Task directions:
Find every line in the data that contains the word "computer". Return each of those lines.
▬▬▬
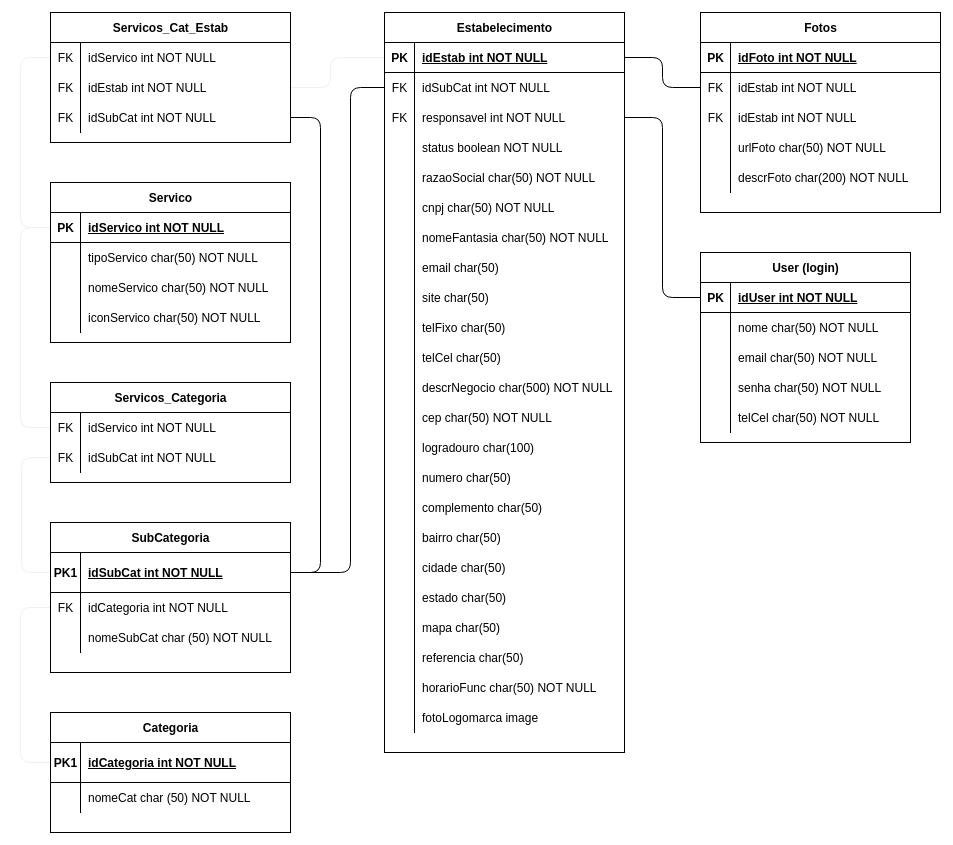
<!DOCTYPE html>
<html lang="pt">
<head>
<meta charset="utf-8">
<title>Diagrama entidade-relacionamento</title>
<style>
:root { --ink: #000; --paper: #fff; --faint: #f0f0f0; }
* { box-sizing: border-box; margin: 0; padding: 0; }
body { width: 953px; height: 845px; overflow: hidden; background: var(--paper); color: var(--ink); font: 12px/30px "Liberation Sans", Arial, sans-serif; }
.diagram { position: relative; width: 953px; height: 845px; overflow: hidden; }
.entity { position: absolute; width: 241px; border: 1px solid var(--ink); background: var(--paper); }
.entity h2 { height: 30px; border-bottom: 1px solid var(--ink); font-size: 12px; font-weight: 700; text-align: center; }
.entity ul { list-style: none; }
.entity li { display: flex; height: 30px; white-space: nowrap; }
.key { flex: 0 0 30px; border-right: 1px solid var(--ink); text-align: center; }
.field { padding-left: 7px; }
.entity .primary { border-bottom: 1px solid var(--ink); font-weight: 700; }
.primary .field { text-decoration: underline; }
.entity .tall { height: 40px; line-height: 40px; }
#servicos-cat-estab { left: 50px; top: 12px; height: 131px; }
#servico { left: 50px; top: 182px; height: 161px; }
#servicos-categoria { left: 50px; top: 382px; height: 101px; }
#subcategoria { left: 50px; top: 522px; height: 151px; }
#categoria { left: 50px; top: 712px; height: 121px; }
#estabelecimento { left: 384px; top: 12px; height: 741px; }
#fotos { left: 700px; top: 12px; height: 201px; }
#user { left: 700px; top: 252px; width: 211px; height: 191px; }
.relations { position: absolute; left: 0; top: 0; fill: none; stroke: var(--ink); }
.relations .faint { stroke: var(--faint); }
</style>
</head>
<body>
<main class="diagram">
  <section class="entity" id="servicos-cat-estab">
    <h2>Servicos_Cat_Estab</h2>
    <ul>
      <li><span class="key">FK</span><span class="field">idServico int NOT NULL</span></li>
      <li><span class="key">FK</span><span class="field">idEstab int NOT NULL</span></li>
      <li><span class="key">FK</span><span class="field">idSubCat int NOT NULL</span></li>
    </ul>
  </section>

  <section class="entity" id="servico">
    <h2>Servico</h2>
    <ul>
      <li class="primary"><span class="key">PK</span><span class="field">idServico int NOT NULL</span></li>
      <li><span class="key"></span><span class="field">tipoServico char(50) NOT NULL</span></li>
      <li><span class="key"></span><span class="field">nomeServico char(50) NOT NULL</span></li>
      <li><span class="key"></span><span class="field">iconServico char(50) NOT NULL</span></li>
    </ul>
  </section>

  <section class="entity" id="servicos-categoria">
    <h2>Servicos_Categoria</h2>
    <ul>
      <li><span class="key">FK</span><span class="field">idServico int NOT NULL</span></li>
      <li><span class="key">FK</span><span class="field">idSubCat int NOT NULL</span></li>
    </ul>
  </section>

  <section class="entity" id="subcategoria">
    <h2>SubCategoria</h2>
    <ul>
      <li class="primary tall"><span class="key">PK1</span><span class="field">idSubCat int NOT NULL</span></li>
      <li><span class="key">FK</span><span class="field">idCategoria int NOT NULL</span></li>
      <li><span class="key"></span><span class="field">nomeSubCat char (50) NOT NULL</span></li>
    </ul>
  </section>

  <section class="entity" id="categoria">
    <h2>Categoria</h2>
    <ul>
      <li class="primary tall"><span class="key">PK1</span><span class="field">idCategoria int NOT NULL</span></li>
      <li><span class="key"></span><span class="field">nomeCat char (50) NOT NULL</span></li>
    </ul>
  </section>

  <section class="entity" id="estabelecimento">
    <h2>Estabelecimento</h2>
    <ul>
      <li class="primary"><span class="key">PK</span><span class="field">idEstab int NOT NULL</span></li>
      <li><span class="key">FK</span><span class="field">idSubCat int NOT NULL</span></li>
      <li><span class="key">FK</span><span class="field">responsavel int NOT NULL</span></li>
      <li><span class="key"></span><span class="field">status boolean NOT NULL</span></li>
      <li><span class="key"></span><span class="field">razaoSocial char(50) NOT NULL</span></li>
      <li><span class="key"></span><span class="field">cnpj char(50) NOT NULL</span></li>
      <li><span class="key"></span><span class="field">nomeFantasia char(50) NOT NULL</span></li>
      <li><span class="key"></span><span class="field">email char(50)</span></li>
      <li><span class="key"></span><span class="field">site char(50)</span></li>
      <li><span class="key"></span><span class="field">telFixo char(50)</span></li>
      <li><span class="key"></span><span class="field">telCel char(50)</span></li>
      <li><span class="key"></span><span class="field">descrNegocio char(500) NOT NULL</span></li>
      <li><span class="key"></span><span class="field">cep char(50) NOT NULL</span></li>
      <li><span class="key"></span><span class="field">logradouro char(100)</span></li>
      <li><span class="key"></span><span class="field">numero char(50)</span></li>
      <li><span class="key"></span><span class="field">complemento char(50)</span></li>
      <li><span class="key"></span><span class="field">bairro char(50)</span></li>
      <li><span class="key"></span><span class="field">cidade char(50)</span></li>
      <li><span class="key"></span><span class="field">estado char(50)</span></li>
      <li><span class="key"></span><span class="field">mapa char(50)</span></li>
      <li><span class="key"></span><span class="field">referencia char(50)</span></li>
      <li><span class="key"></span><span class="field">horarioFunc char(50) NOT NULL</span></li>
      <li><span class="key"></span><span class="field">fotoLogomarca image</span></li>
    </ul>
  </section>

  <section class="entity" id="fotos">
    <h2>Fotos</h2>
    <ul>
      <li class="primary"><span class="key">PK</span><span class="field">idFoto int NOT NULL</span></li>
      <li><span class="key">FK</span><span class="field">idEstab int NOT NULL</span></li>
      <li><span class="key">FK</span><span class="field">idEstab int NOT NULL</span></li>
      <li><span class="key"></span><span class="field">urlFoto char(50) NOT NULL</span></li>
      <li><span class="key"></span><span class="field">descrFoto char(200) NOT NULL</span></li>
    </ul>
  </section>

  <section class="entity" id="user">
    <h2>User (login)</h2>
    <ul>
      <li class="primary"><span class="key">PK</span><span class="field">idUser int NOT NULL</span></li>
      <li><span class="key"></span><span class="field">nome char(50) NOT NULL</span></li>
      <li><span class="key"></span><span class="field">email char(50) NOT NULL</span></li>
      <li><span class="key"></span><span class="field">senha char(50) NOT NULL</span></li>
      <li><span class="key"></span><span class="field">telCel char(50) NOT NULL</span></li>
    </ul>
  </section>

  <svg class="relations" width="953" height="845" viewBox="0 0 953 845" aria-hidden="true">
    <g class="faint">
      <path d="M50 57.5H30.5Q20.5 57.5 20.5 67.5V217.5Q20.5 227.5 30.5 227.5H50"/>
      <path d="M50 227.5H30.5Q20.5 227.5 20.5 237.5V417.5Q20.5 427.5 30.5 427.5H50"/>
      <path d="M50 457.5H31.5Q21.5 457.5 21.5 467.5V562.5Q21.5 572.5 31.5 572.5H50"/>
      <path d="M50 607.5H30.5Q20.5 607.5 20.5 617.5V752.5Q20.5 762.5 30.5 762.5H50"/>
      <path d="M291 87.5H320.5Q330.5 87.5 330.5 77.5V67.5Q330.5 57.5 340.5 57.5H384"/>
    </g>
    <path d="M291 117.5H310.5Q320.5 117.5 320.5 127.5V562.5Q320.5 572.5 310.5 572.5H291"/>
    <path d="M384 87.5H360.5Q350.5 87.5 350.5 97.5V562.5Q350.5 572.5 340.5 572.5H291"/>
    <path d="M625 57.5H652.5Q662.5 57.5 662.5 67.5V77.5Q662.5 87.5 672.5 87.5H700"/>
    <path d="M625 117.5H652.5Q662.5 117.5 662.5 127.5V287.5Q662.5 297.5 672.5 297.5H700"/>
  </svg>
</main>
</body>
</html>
▬▬▬
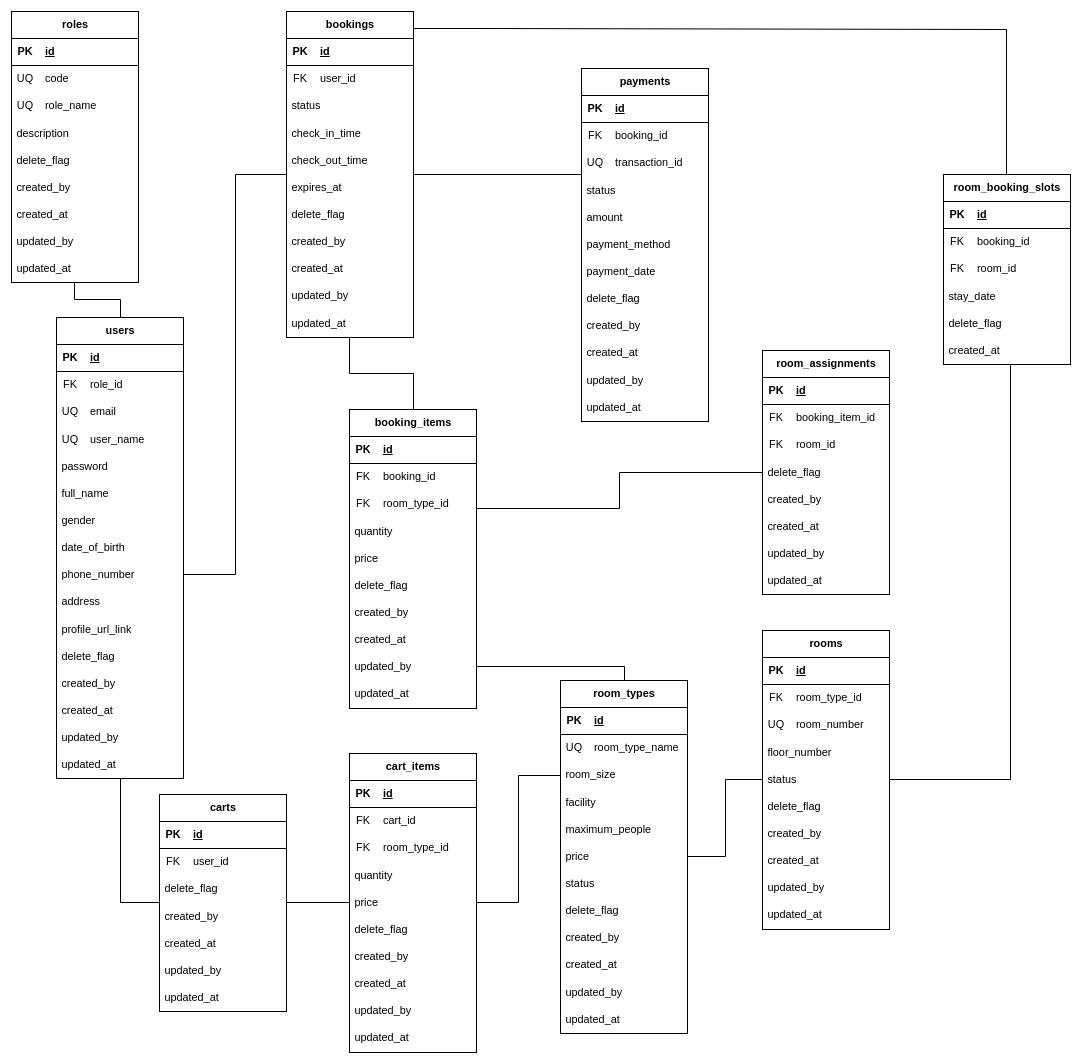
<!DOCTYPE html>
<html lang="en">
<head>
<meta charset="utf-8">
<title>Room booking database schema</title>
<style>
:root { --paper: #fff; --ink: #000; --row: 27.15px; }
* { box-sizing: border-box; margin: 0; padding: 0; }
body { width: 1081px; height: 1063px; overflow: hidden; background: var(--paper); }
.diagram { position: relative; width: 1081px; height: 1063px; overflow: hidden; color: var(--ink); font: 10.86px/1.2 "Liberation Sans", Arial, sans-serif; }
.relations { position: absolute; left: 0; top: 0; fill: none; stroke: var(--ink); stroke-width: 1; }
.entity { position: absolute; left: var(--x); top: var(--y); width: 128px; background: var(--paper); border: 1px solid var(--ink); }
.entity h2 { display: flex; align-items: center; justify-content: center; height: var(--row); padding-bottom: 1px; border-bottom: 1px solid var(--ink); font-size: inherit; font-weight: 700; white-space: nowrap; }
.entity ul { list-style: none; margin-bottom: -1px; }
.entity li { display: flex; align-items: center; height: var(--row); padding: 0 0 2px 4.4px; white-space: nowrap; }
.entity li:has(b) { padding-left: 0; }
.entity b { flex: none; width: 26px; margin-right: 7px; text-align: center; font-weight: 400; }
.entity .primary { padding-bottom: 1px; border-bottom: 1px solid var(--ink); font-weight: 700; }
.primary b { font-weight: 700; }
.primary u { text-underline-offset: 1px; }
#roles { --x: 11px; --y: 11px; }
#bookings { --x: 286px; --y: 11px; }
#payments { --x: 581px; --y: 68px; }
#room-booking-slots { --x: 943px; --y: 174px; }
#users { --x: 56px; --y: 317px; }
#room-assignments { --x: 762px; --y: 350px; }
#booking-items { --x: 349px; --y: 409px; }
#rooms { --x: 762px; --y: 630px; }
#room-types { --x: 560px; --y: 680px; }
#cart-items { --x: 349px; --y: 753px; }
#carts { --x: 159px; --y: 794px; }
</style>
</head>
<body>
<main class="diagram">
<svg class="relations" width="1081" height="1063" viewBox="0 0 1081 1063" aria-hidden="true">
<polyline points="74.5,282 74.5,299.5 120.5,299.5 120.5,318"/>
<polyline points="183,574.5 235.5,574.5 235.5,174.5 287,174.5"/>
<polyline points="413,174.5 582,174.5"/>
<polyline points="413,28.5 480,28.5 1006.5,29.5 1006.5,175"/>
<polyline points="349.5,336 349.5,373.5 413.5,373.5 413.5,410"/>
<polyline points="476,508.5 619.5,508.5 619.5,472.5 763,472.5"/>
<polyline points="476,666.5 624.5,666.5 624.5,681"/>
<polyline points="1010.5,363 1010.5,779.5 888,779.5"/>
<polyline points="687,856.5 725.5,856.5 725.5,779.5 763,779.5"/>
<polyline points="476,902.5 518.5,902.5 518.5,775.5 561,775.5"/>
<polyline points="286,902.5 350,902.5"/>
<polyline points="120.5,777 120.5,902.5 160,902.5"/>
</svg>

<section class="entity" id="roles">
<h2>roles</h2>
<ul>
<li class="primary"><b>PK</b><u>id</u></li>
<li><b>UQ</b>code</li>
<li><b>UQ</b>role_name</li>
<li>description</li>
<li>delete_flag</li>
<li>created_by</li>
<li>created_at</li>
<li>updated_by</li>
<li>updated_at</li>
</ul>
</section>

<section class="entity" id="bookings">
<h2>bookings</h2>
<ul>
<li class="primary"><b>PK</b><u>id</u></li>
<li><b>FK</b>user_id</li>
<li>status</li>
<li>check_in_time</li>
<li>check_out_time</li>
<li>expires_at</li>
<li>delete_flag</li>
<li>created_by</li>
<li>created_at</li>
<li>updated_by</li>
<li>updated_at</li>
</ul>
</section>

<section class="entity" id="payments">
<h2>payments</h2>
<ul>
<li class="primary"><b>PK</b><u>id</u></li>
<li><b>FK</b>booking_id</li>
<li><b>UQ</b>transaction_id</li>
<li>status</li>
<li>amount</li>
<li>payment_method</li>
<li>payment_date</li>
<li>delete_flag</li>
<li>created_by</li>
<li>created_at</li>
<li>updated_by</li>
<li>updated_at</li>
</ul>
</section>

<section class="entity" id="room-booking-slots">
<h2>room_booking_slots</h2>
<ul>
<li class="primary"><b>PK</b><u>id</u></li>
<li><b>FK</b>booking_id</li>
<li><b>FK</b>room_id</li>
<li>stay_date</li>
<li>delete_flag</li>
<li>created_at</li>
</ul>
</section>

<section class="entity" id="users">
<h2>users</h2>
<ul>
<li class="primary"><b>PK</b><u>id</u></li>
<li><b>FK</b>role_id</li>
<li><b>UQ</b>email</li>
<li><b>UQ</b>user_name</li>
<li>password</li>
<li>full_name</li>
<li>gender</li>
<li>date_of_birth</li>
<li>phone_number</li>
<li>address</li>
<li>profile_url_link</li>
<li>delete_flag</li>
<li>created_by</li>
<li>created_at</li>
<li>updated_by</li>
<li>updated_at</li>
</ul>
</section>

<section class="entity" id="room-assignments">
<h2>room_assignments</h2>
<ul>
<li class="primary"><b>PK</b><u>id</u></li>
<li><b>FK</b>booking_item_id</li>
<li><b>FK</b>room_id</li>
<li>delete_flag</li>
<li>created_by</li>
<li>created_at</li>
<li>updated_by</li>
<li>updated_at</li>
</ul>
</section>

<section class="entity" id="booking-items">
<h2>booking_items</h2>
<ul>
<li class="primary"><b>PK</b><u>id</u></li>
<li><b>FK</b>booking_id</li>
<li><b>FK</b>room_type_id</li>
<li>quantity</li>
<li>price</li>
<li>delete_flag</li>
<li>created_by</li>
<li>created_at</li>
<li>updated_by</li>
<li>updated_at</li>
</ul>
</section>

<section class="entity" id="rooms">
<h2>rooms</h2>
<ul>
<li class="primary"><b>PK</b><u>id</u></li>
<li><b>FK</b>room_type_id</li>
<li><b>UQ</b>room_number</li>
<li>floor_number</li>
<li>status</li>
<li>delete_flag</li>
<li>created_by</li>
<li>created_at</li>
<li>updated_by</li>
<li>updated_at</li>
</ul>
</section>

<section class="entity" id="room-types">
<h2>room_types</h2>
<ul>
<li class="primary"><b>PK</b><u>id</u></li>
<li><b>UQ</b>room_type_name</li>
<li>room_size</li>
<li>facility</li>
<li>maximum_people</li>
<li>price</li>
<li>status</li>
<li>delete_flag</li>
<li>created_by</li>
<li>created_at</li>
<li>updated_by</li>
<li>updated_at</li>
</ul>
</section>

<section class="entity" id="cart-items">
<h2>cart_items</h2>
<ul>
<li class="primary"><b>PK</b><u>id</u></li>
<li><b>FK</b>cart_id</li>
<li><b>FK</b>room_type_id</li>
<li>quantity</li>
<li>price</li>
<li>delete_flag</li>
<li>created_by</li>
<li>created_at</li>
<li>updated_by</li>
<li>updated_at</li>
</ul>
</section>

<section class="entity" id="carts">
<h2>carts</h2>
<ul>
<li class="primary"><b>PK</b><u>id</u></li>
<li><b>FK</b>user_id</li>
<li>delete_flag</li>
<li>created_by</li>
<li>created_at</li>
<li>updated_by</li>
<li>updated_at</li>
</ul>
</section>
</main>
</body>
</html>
▬▬▬
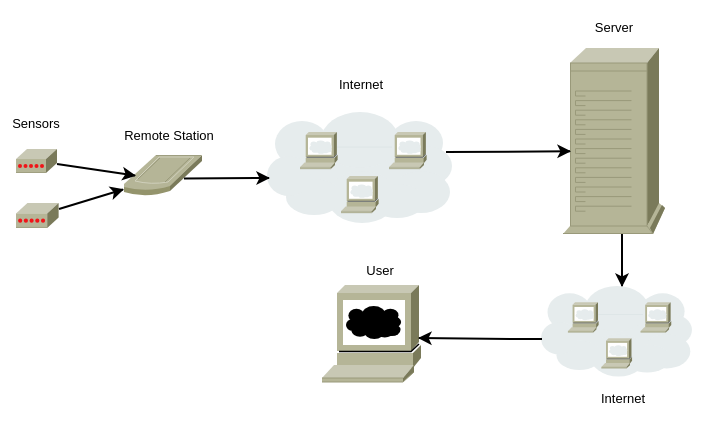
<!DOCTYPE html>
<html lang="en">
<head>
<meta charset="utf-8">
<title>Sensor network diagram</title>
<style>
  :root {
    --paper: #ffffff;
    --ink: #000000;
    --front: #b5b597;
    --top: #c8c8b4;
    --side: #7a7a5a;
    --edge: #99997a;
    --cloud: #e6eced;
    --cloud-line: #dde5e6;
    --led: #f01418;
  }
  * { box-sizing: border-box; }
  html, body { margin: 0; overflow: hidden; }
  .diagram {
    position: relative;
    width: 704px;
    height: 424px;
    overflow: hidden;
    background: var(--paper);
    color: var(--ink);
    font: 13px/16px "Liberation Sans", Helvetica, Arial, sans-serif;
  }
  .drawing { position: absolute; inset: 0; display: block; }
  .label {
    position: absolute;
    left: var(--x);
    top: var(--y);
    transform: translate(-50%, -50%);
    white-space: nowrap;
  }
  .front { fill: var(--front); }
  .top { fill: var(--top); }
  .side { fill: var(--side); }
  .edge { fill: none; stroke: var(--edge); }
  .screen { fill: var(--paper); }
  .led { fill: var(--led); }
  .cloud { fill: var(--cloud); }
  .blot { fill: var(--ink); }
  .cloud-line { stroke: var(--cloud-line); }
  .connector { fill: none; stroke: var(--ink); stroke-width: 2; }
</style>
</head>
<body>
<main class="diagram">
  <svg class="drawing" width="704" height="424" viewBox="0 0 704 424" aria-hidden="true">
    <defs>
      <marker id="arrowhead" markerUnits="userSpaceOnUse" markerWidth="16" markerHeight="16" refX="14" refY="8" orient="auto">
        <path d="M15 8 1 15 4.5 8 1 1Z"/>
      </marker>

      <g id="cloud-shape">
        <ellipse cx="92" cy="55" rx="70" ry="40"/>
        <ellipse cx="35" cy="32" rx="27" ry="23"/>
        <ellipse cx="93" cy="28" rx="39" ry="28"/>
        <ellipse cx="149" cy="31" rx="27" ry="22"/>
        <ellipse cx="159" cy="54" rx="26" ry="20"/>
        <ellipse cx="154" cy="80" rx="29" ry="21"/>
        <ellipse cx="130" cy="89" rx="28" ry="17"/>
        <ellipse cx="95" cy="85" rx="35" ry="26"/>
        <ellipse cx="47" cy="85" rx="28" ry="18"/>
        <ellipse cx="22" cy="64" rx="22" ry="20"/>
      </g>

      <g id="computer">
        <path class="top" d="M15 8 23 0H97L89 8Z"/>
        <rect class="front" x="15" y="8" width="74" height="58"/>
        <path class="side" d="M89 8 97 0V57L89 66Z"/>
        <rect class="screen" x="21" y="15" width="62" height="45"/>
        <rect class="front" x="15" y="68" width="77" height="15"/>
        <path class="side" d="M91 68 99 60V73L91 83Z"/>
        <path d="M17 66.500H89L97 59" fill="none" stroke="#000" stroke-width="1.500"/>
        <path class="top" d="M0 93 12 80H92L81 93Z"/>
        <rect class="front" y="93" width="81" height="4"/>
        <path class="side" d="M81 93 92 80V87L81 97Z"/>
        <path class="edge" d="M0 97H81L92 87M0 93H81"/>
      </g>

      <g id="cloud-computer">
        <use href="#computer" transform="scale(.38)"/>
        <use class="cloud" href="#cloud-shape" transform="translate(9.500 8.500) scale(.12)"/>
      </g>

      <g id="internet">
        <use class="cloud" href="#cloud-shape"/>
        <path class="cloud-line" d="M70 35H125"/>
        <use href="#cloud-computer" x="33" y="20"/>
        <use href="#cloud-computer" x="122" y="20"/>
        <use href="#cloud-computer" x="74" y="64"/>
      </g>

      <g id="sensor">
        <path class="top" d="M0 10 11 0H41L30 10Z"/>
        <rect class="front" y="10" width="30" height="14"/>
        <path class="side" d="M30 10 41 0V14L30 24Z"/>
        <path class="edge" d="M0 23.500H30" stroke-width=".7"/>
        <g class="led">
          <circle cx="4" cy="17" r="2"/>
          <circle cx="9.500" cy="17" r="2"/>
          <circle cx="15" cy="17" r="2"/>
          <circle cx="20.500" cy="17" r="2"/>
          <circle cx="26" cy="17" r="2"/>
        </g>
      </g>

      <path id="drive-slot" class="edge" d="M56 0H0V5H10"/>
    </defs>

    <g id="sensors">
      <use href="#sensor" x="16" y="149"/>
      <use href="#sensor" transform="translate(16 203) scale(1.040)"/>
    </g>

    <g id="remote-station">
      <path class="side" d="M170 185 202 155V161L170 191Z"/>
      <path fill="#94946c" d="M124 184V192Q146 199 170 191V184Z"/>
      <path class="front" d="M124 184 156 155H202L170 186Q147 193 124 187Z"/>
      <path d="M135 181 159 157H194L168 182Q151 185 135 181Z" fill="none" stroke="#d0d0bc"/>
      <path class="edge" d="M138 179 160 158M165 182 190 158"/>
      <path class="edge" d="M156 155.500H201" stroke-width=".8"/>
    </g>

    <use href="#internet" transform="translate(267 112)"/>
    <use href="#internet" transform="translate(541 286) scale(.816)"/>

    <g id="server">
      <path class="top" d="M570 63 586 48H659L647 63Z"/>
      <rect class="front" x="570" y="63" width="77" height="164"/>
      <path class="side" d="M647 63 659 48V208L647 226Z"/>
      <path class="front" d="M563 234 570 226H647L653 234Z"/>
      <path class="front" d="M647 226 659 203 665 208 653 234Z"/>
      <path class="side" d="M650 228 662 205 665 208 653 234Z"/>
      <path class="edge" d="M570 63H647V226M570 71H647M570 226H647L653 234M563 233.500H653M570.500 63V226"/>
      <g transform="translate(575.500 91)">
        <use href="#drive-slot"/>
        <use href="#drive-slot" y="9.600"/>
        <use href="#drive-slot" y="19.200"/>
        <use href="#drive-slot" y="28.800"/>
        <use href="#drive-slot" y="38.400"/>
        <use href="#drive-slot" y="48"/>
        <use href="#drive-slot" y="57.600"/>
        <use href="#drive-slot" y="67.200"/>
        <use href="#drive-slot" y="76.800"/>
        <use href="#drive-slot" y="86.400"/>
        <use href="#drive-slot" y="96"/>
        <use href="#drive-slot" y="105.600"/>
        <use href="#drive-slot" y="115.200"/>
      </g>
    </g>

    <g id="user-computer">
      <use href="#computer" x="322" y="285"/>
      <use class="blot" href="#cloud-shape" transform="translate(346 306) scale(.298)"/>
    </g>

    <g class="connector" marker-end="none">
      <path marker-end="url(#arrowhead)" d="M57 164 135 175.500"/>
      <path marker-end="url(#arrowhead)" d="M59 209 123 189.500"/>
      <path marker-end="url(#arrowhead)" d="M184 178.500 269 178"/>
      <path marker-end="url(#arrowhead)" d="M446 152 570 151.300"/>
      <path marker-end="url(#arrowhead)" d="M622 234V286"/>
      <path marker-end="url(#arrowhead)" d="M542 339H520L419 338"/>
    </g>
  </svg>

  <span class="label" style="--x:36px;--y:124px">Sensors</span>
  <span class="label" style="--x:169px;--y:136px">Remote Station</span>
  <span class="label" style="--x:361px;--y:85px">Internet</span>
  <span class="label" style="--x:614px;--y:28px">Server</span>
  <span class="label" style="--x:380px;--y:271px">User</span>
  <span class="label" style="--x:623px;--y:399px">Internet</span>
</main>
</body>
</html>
▬▬▬
Answer to this task:
      <g id="computer">
      <g id="cloud-computer">
        <use href="#computer" transform="scale(.38)"/>
        <use href="#cloud-computer" x="33" y="20"/>
        <use href="#cloud-computer" x="122" y="20"/>
        <use href="#cloud-computer" x="74" y="64"/>
    <g id="user-computer">
      <use href="#computer" x="322" y="285"/>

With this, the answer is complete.